* **Your task**
Lines in which "holding" appears should be pulled from the data below.

+++ Information supplied

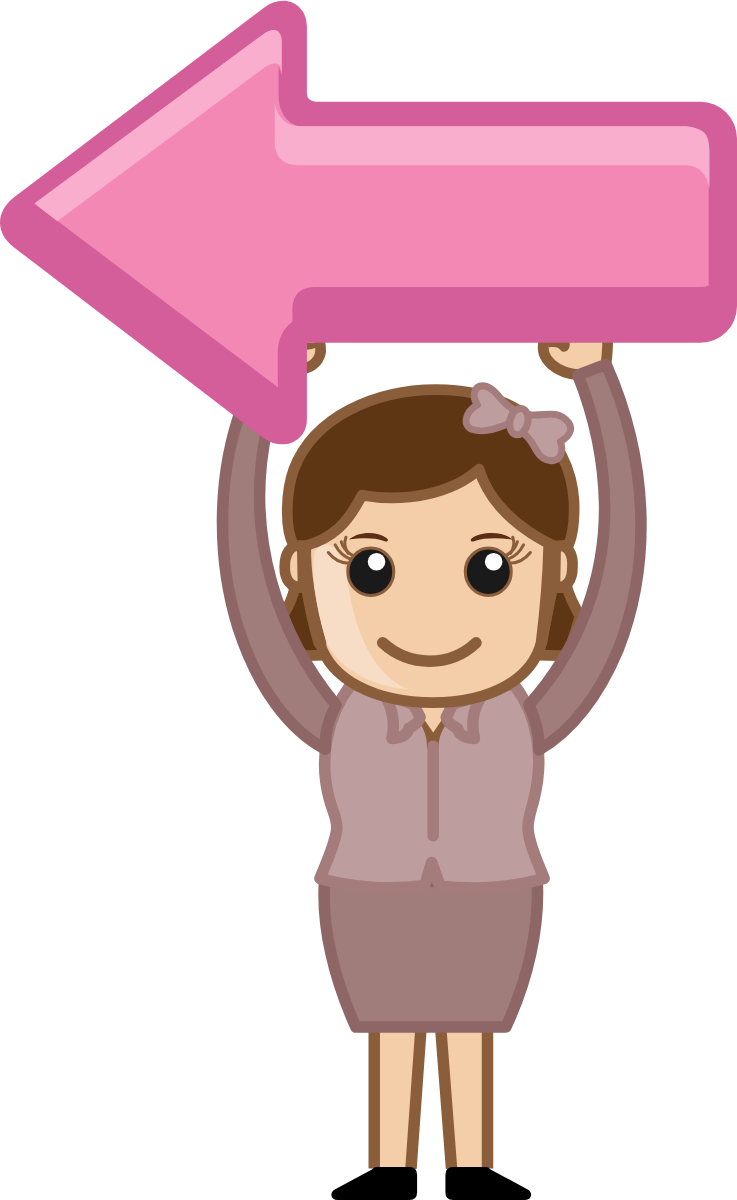
<!DOCTYPE html>
<html lang="en">
<head>
<meta charset="utf-8">
<title>Woman holding up a pink arrow</title>
<style>
:root{
  --paper:#fff;
  --arrow-edge:#d45e9a; --arrow-face:#f388b4; --arrow-shine:#f9aecd;
  --skin:#f4cda9; --skin-light:#f8ddc6; --outline:#8b5e3b; --hair:#5f3613;
  --jacket:#bd9d9d; --jacket-edge:#a37c7b; --sleeve:#a07c7a; --sleeve-edge:#8d6665;
  --eye:#1a1a1a; --brow:#5a2d14; --shoe:#000;
}
html,body{margin:0;padding:0;background:var(--paper);overflow:hidden}
.canvas{display:block;width:737px;height:1200px}
.canvas path,.canvas ellipse,.canvas circle{stroke-linejoin:round;stroke-linecap:round}
.skin{fill:var(--skin);stroke:var(--outline);stroke-width:14}
.hair{fill:var(--hair);stroke:var(--outline);stroke-width:14}
.jacket{fill:var(--jacket);stroke:var(--jacket-edge);stroke-width:15}
.sleeve{fill:var(--sleeve);stroke:var(--sleeve-edge);stroke-width:15}
.bow{fill:var(--jacket);stroke:var(--jacket-edge);stroke-width:9}
.line{fill:none;stroke:var(--outline)}
.lashes{stroke-width:4}
.leg-fill{fill:var(--skin)}
.leg-line{stroke-width:15;stroke-linecap:butt!important}
.eye{fill:var(--eye);stroke:var(--outline);stroke-width:4}
</style>
</head>
<body>
<svg class="canvas" viewBox="0 0 963 1568" preserveAspectRatio="none" role="img" aria-label="Smiling cartoon woman in a mauve suit holding a large pink arrow pointing left">
  <defs>
    <g id="eye-lashes" class="line lashes">
      <path d="M429 722Q440 736 456 736"/>
      <path d="M438 712Q445 726 459 731"/>
      <path d="M452 702Q448 713 455 723"/>
      <path d="M446 708Q449 719 461 726"/>
    </g>
  </defs>

  <g id="legs">
    <path class="leg-fill" d="M489 1340H550L537 1530H489Z"/>
    <path class="leg-fill" d="M576 1340H637V1530H590Z"/>
    <path class="line leg-line" d="M489 1340V1527M550 1345L537 1527M576 1345L590 1527M637 1340V1527"/>
    <path fill="var(--shoe)" d="M492 1525H535Q545 1525 545 1535V1558Q545 1568 535 1568H441C432 1568 430 1558 438 1554L486 1528Q489 1525 492 1525Z"/>
    <path fill="var(--shoe)" d="M635 1525H592Q582 1525 582 1535V1558Q582 1568 592 1568H686C695 1568 697 1558 689 1554L641 1528Q638 1525 635 1525Z"/>
  </g>

  <path id="skirt" class="sleeve" d="M424 1152C420 1212 437 1280 465 1342H661C690 1280 705 1212 702 1152Z"/>

  <g id="pigtails" class="hair">
    <path d="M385 768C382 785 375 795 369 806L385 857L426 856L402 768Z"/>
    <path d="M741 768C745 782 751 793 758 805L742 857L704 856L722 768Z"/>
  </g>

  <g id="jacket">
    <path class="jacket" d="M458 895C428 935 416 990 430 1043C435 1062 441 1070 440 1084C437 1105 427 1125 418 1148C460 1160 510 1163 555 1157L564 1127L575 1158C620 1163 670 1160 711 1148C702 1125 692 1105 690 1084C689 1070 695 1057 698 1043C711 990 703 935 672 895Z"/>
    <path fill="var(--jacket-edge)" d="M553 1158L558 1126Q564 1114 571 1126L582 1155Q576 1170 567 1158L563 1151Q560 1170 548 1168Z"/>
    <path fill="var(--skin)" d="M540 915H592L580 936L566 962L551 938Z"/>
    <path fill="var(--outline)" d="M552 937L566 957L580 937L584 945C575 957 573 968 573 978H558C558 966 556 956 549 946Z"/>
    <path class="jacket" d="M503 908C513 927 517 944 512 965C531 964 533 956 534 952C545 946 548 942 549 937L540 920Z"/>
    <path class="jacket" d="M630 908C618 927 615 944 620 965C601 964 599 956 598 952C587 946 584 942 583 937L592 920Z"/>
    <path fill="none" stroke="var(--jacket-edge)" stroke-width="15" d="M566 975V1092"/>
  </g>

  <g id="hands">
    <path fill="var(--skin)" d="M380 440H419C424 470 411 478 395 484Z"/>
    <path class="line" stroke-width="14" d="M417 445C424 466 412 478 397 482"/>
    <path fill="var(--outline)" d="M401 448H416Q416 456 401 457Z"/>
    <path fill="var(--skin)" d="M711 440H794L792 474L756 490C730 488 707 470 711 440Z"/>
    <path class="line" stroke-width="14" d="M711 445C704 470 728 488 758 490M794 442Q794 460 792 474"/>
    <path fill="var(--outline)" d="M714 446H744C747 459 736 463 732 457C729 453 723 453 717 454Z"/>
  </g>

  <g id="sleeves" class="sleeve">
    <path d="M317 530C283 620 283 730 311 820C337 900 378 954 425 979C424 958 430 938 439 921C365 832 318 700 349 560Z"/>
    <path d="M792 476C847 600 852 735 808 848C783 908 747 956 704 980C705 958 699 938 691 921C760 845 791 750 790 660C789 600 777 545 755 490Z"/>
  </g>

  <g id="head">
    <path class="skin" d="M395 713C378 710 372 725 372 741C372 757 379 769 396 767Z"/>
    <path class="skin" d="M726 713C743 710 749 725 748 741C748 757 742 769 725 767Z"/>
    <path class="skin" d="M398 712C397 755 406 798 418 840C432 888 490 918 566 918C640 918 695 888 707 840C712 800 716 755 717 712L724 690L628 600L473 640Z"/>
    <path class="line" stroke-width="14" d="M724 712C725 755 715 800 708 840"/>
    <path class="line" stroke-width="17" d="M398 712C397 755 406 798 418 840"/>
    <path fill="var(--skin-light)" d="M411 722C420 704 445 706 453 752C462 820 484 880 534 901C478 896 441 870 426 838C412 790 407 752 411 722Z"/>
    <path class="hair" d="M384 713C371 690 374 640 384 613C410 545 490 509 570 509C675 509 745 570 750 655C751 680 748 700 743 712L725 714C675 690 638 655 626 613C590 645 530 657 473 647C454 684 435 703 400 713Z"/>
  </g>

  <g id="face">
    <use href="#eye-lashes"/>
    <use href="#eye-lashes" transform="matrix(-1 0 0 1 1122 0)"/>
    <path fill="var(--brow)" d="M456 705C469 694 492 694 505 703C509 706 506 709 502 707C488 702 472 703 456 705Z"/>
    <path fill="var(--brow)" d="M670 705C657 694 630 694 617 703C613 706 616 709 620 707C635 702 653 703 670 705Z"/>
    <ellipse class="eye" cx="484.500" cy="747" rx="30" ry="31"/>
    <ellipse class="eye" cx="638" cy="747" rx="30" ry="31"/>
    <circle cx="492" cy="734" r="11.500" fill="#fff"/>
    <circle cx="645" cy="734" r="11.500" fill="#fff"/>
    <path class="line" stroke-width="15" d="M500 840C535 872 588 872 622 840"/>
  </g>

  <g id="hair-bow" class="bow">
    <path d="M672 535C655 530 650 506 631 504C618 504 617 520 624 529C608 538 604 555 616 561C635 567 652 558 664 554Z"/>
    <path d="M692 542C715 544 727 534 743 552C750 562 742 572 732 577C737 588 733 603 720 602C698 600 700 575 683 566Z"/>
    <ellipse cx="678" cy="551" rx="11.500" ry="17.500" transform="rotate(14 678 551)"/>
  </g>

  <g id="arrow">
    <path fill="var(--arrow-edge)" d="M18 258L345 10C370 -9 401 4 401 35V121Q401 133 413 133H915A48 48 0 0 1 963 181V400A48 48 0 0 1 915 448H401V548C401 577 370 590 345 573L18 323C-6 305 -6 277 18 258Z"/>
    <path fill="var(--arrow-face)" d="M45 266L345 44C358 35 368 39 368 54V97L364 86V125C364 147 377 165 395 165H897Q912 168 920 173Q926 178 926 192V373Q921 375 913 375H412Q382 375 382 405V420Q363 435 363 460V506Z"/>
    <path fill="var(--arrow-shine)" d="M45 266L345 44C358 35 368 39 368 54V97Q367 84 361 83Q355 82 346 88L75 289Z"/>
    <path fill="var(--arrow-shine)" d="M359 135C363 155 375 165 392 165H897Q911 166 920 173Q927 181 927 197V247C924 227 912 216 897 216H390Q359 216 359 185Z"/>
  </g>
</svg>
</body>
</html>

++++++

* **Worked solution**
<title>Woman holding up a pink arrow</title>
<svg class="canvas" viewBox="0 0 963 1568" preserveAspectRatio="none" role="img" aria-label="Smiling cartoon woman in a mauve suit holding a large pink arrow pointing left">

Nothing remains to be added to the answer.